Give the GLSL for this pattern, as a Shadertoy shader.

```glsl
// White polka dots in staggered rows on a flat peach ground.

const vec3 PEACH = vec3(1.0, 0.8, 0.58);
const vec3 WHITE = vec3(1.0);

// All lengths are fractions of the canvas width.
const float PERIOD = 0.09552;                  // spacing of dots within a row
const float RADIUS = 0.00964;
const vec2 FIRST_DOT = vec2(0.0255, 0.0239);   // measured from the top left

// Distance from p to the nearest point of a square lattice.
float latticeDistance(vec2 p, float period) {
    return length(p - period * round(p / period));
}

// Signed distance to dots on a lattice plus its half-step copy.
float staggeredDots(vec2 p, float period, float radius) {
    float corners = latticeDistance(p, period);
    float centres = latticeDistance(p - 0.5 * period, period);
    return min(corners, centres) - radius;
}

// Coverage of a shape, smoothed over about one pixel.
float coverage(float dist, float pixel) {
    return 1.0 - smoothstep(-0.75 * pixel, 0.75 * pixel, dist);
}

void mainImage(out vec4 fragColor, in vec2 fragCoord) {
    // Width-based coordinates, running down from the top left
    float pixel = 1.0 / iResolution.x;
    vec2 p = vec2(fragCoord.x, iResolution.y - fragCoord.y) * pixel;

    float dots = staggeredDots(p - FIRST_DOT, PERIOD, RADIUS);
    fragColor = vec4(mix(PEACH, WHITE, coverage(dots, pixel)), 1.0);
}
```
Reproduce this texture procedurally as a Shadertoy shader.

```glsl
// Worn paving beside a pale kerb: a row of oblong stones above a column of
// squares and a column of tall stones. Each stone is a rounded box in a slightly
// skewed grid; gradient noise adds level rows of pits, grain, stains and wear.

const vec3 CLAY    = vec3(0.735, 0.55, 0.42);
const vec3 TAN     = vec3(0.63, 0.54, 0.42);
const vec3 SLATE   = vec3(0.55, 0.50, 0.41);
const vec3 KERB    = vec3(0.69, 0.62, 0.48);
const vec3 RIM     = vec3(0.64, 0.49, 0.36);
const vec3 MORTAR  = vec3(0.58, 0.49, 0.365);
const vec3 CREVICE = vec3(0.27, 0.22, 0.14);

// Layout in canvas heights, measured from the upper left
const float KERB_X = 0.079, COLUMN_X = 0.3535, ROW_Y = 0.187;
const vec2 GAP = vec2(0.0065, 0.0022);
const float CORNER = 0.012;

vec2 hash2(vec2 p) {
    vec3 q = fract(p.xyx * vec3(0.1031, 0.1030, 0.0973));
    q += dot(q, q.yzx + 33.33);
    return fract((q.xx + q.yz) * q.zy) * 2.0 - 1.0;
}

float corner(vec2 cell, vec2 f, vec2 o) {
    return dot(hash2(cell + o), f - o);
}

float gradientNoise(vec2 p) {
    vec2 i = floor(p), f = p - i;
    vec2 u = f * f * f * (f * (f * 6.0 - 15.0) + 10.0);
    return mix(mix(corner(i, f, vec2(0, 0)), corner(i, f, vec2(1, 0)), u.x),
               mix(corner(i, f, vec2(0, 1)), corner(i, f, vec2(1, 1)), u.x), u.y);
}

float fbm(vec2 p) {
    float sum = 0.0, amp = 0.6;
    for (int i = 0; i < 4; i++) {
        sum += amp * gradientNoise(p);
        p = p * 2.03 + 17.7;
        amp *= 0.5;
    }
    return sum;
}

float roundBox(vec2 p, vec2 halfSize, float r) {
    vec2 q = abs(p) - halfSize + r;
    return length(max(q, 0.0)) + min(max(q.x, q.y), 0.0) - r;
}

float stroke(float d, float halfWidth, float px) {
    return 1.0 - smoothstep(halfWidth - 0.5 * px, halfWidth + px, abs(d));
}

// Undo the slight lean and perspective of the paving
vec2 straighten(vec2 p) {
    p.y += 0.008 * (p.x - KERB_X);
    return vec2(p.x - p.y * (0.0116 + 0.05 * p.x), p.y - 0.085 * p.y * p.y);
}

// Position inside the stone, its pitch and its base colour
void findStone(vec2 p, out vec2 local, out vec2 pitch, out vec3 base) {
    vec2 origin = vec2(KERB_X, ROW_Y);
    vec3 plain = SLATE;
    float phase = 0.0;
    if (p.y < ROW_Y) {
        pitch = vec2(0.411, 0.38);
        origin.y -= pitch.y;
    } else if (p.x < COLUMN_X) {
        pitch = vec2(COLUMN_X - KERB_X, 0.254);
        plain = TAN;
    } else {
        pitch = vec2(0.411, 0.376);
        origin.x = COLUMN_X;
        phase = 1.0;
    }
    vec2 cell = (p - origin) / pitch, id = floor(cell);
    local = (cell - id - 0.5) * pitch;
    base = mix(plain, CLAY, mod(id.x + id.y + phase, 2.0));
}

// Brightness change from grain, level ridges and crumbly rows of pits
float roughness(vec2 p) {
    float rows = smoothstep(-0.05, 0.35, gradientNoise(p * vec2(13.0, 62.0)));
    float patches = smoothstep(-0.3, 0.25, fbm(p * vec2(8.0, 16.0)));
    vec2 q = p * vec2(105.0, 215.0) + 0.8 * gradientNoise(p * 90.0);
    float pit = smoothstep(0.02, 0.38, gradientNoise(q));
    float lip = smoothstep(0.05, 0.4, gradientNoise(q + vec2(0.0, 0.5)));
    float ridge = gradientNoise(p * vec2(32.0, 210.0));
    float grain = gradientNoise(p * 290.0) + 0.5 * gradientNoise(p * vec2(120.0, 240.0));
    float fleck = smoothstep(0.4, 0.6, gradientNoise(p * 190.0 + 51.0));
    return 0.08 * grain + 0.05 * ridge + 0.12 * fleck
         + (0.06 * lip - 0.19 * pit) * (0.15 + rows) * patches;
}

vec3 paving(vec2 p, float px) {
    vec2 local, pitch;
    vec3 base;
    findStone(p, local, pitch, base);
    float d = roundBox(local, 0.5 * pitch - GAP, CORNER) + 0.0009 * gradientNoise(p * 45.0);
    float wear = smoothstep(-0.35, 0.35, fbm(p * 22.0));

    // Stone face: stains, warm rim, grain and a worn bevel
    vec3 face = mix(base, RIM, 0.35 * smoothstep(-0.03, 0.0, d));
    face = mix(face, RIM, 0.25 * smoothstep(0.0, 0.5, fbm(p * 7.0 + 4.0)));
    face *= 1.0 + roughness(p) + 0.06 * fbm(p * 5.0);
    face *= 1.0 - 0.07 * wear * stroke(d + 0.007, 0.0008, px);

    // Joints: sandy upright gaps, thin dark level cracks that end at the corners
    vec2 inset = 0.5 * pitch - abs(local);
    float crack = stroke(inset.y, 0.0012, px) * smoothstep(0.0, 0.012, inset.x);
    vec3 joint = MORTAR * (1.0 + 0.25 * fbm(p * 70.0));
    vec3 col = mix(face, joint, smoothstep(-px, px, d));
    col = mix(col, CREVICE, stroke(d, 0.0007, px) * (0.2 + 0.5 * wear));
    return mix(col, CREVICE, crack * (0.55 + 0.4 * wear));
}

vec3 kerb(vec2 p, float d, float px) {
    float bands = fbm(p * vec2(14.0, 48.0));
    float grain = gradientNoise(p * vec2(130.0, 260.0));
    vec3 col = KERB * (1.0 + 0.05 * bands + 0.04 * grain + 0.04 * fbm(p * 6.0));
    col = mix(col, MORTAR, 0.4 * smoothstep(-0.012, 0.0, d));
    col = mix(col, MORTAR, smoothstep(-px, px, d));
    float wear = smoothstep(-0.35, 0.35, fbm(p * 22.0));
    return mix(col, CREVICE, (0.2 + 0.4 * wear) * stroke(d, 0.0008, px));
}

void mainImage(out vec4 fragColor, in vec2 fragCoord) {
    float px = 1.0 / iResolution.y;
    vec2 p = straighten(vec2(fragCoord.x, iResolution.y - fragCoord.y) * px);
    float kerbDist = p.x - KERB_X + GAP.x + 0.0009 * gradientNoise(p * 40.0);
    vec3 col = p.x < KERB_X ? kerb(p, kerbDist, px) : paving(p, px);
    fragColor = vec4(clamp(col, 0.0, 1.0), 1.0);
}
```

═══

* What you need to do: Show me every line of the entries above that holds "phase".

* Output of the task:
    float phase = 0.0;
        phase = 1.0;
    base = mix(plain, CLAY, mod(id.x + id.y + phase, 2.0));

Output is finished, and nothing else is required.